» **Excerpted records**

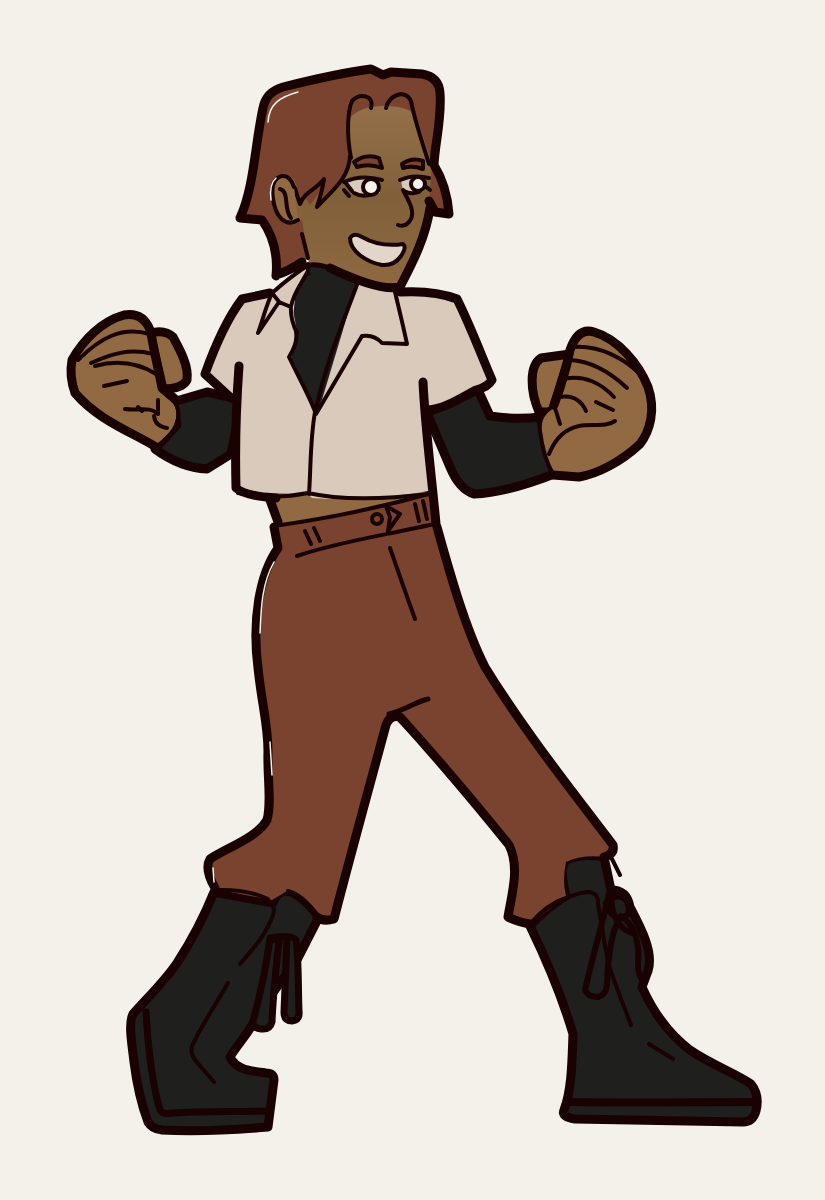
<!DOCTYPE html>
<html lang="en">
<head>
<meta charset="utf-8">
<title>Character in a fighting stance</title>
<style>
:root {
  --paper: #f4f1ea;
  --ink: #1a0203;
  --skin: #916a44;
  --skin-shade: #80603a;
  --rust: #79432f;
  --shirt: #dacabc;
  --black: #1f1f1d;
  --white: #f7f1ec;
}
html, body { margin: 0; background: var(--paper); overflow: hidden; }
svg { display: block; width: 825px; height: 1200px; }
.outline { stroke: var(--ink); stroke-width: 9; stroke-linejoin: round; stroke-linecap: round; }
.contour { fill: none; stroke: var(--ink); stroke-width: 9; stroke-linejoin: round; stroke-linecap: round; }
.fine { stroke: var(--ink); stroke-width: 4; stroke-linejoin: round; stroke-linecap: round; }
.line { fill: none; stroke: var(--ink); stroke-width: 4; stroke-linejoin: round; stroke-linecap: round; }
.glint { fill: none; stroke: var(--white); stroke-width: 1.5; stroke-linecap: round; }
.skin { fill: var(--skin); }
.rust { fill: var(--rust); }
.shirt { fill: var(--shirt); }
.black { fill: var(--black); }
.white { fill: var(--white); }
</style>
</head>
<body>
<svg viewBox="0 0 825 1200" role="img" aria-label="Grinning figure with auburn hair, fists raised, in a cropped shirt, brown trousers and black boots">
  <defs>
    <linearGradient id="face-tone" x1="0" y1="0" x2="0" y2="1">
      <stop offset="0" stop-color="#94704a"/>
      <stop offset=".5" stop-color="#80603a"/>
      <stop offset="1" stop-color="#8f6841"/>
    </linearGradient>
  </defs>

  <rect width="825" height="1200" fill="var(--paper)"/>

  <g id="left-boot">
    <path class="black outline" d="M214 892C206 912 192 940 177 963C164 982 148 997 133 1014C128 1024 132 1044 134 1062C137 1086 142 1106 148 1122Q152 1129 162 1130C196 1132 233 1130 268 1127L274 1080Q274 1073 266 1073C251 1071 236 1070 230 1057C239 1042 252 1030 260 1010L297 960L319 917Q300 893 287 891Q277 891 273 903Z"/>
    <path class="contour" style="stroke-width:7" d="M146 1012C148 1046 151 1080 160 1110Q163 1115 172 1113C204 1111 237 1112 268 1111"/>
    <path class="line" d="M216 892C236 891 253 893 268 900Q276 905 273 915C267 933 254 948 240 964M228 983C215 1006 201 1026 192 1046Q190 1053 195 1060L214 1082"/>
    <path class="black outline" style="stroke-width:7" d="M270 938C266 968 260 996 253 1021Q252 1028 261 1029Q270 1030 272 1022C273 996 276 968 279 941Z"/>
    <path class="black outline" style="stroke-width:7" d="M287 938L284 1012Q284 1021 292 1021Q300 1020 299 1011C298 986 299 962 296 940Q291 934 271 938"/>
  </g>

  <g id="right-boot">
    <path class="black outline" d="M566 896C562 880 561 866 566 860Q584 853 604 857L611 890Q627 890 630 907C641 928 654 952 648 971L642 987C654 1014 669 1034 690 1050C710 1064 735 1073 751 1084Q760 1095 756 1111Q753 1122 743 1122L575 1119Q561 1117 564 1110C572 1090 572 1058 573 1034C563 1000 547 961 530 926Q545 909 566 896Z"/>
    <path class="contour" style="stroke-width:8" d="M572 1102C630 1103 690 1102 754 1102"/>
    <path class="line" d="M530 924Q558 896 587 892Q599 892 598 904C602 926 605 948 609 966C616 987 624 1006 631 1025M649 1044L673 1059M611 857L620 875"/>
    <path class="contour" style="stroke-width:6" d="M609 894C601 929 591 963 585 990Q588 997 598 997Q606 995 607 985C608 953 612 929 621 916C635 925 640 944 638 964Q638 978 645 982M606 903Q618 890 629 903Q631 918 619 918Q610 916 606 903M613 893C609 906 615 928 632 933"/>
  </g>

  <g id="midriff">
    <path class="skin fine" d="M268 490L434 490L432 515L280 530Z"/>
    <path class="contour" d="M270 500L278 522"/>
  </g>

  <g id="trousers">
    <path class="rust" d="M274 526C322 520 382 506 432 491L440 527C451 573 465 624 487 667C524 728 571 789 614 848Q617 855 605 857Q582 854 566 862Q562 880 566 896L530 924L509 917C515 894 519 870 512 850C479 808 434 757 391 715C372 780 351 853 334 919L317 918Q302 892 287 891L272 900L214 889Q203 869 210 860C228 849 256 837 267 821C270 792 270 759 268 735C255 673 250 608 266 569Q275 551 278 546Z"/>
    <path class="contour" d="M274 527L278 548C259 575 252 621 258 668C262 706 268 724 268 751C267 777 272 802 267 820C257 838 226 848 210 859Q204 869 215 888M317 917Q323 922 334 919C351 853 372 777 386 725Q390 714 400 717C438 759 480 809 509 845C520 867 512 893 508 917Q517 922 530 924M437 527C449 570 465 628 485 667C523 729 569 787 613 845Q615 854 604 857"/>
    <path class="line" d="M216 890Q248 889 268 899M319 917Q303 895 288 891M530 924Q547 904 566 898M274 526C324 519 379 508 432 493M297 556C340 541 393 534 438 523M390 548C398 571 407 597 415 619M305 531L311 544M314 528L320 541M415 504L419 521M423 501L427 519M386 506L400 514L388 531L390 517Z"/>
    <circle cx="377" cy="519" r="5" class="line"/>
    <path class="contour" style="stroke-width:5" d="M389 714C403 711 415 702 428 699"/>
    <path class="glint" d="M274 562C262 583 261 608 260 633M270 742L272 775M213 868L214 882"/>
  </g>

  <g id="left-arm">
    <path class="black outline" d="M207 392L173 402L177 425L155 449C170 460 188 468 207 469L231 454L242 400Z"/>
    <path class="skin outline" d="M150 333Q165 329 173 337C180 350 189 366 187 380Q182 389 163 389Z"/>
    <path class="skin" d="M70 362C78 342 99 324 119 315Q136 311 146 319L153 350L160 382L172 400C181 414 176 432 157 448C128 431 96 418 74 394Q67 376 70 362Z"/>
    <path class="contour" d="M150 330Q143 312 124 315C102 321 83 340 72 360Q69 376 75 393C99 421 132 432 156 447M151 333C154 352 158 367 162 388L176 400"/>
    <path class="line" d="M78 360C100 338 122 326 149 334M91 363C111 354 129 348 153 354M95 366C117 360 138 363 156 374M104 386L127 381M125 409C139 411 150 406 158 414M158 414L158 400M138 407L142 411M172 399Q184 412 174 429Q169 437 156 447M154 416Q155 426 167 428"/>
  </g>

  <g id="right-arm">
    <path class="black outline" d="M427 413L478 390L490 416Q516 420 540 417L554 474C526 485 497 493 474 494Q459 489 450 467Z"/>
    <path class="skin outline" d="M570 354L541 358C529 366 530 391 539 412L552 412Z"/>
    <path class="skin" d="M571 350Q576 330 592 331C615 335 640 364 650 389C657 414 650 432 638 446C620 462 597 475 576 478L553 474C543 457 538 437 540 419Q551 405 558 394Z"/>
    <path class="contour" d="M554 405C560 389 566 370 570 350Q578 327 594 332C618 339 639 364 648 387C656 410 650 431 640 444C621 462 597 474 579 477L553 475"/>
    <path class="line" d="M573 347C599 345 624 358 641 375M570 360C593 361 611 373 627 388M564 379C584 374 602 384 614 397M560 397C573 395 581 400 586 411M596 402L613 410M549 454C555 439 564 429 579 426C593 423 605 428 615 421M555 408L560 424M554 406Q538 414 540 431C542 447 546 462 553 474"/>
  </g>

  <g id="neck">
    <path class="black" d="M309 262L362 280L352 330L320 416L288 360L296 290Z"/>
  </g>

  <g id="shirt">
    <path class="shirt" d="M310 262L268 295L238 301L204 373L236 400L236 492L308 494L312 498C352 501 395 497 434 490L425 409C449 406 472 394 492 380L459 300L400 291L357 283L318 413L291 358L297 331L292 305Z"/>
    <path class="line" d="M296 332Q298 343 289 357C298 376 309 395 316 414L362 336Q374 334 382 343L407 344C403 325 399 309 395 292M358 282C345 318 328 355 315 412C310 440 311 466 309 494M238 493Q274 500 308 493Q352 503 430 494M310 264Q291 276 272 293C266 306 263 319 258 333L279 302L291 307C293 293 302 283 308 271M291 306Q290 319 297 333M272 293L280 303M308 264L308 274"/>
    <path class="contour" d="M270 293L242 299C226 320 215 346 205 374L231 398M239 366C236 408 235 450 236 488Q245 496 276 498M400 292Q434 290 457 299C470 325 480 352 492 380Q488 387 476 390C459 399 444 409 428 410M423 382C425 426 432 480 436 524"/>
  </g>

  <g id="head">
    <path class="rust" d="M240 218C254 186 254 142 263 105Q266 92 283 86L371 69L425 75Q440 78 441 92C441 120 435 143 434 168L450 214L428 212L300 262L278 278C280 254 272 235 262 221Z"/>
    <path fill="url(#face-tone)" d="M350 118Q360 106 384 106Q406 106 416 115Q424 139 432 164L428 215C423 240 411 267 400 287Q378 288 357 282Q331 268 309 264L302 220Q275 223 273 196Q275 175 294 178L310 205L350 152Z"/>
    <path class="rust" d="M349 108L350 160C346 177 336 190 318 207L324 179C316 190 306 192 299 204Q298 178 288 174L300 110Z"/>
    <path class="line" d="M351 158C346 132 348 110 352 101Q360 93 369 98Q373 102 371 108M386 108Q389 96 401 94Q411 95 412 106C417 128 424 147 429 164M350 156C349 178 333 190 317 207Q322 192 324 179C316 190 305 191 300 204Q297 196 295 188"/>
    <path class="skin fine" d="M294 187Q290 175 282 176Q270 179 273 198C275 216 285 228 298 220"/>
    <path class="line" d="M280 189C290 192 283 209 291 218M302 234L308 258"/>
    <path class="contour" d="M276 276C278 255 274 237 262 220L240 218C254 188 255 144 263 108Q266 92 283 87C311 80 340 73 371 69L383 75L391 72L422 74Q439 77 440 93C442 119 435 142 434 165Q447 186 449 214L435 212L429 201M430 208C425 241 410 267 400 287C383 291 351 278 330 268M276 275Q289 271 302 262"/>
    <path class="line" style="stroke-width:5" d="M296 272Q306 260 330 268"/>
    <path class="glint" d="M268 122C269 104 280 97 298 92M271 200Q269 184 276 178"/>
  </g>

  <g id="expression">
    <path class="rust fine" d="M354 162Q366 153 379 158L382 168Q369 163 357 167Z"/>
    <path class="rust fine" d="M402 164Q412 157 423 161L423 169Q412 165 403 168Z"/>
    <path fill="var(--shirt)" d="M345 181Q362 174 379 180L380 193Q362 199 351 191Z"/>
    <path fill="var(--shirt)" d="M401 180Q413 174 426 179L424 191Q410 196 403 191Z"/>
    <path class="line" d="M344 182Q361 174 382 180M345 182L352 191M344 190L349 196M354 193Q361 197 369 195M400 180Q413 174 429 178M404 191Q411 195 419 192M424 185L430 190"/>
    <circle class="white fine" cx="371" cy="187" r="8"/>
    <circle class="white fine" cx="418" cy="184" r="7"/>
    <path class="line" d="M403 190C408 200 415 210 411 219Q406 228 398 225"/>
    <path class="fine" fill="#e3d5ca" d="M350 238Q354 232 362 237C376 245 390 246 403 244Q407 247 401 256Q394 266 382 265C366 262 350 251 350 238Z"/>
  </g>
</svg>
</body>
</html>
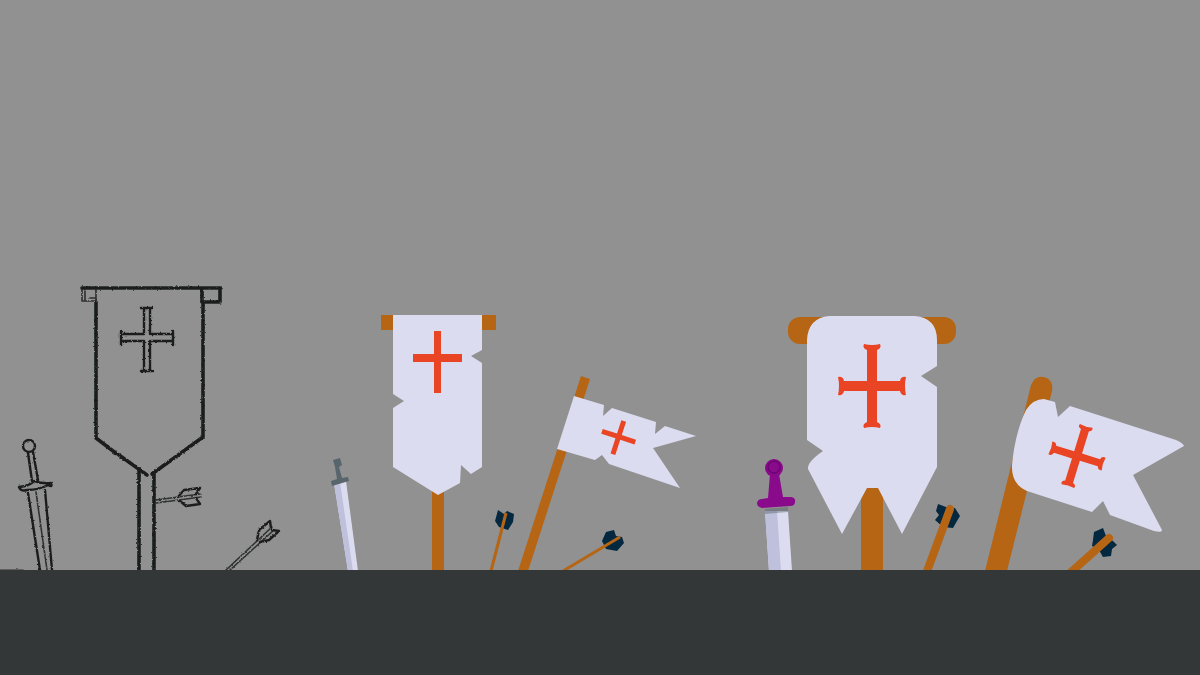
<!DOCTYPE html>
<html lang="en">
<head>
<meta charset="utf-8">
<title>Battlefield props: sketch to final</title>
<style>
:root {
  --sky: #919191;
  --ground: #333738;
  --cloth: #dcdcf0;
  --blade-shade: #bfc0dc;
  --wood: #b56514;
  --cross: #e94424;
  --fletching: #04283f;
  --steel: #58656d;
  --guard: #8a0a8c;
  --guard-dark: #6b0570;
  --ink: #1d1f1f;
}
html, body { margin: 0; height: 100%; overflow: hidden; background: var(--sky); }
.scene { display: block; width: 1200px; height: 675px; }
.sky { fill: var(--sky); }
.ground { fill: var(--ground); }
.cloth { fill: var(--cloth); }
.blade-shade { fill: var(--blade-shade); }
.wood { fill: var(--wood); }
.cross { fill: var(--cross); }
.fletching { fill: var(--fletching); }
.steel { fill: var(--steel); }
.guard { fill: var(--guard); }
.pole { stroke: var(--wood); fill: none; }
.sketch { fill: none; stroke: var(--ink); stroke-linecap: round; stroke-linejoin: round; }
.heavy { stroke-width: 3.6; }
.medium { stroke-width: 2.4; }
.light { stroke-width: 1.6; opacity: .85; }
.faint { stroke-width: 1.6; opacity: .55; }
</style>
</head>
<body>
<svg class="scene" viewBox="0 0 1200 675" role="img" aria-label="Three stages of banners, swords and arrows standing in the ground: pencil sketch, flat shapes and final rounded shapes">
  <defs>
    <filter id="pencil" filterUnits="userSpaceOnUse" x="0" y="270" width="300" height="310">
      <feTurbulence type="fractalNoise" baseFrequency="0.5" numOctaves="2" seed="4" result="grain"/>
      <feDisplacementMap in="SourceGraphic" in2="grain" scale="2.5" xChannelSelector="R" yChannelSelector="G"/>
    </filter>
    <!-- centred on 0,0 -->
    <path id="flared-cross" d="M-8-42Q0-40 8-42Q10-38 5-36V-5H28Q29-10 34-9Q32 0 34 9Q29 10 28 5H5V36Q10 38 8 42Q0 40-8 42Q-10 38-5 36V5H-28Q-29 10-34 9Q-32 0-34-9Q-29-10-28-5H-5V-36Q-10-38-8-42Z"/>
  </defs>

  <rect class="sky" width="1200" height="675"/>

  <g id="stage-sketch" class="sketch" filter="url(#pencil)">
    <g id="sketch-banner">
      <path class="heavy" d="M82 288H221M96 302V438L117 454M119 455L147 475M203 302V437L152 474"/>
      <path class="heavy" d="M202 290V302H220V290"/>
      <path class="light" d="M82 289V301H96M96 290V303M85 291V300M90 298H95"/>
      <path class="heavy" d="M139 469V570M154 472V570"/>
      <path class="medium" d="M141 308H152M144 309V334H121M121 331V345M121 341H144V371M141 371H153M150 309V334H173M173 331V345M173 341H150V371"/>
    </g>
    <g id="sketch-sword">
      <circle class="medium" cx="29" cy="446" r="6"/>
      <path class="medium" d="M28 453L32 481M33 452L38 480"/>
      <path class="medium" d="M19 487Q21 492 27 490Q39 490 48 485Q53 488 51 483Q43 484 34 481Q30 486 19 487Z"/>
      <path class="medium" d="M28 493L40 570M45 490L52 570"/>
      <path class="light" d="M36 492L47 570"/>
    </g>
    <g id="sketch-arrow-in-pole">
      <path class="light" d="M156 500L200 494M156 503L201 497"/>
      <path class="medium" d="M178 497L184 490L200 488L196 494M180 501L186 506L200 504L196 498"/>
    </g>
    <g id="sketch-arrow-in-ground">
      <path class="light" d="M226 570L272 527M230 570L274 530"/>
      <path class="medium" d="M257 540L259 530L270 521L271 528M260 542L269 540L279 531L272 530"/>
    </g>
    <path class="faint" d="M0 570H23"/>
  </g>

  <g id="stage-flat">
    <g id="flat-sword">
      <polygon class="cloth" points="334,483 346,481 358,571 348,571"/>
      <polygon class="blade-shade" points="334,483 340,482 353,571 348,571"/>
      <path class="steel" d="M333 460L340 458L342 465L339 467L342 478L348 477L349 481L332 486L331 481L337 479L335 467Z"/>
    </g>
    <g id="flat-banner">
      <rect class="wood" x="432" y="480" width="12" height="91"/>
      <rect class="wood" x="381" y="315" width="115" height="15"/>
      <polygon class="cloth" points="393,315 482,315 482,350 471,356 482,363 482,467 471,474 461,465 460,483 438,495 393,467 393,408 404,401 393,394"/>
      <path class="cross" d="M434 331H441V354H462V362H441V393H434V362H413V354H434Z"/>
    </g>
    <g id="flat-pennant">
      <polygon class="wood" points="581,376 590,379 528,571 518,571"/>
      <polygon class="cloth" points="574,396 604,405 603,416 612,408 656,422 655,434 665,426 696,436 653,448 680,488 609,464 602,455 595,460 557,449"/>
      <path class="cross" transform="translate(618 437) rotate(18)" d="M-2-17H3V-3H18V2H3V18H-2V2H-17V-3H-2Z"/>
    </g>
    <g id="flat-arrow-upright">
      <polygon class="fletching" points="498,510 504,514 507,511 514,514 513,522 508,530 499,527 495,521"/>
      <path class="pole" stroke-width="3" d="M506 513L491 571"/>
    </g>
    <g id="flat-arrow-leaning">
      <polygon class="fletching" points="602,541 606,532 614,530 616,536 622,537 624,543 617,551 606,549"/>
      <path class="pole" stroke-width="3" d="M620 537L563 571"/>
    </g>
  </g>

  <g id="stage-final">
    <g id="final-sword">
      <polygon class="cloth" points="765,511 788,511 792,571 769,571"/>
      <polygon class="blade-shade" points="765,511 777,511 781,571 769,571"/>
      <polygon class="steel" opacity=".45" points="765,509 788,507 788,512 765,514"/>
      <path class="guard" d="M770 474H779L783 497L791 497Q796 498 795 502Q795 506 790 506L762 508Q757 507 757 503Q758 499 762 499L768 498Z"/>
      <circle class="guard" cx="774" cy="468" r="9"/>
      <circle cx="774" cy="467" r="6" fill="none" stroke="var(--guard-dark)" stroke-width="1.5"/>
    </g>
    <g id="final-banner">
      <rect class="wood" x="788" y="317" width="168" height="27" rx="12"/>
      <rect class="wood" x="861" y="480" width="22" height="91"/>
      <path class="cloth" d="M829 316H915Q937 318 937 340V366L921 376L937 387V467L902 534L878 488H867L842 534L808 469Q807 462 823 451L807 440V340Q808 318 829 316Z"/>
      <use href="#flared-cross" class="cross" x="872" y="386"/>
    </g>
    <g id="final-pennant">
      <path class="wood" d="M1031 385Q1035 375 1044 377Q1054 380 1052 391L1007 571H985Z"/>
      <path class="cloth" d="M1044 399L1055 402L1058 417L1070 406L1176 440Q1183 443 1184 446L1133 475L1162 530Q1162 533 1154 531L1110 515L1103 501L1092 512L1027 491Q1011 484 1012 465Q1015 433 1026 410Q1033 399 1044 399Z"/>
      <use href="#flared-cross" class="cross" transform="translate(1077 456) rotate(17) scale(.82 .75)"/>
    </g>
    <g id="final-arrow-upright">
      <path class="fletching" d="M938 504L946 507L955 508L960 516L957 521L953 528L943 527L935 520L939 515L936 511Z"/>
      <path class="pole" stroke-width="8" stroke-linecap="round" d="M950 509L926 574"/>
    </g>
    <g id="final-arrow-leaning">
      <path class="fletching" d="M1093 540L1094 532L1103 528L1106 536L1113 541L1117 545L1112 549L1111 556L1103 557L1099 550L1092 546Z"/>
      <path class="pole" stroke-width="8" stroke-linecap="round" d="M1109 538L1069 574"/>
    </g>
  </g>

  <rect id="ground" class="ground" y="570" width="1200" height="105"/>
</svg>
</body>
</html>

» **What to work on**
Going through the records above line by line, count those that hold the word "none", and answer with the number only.

» **Output of the exercise**
6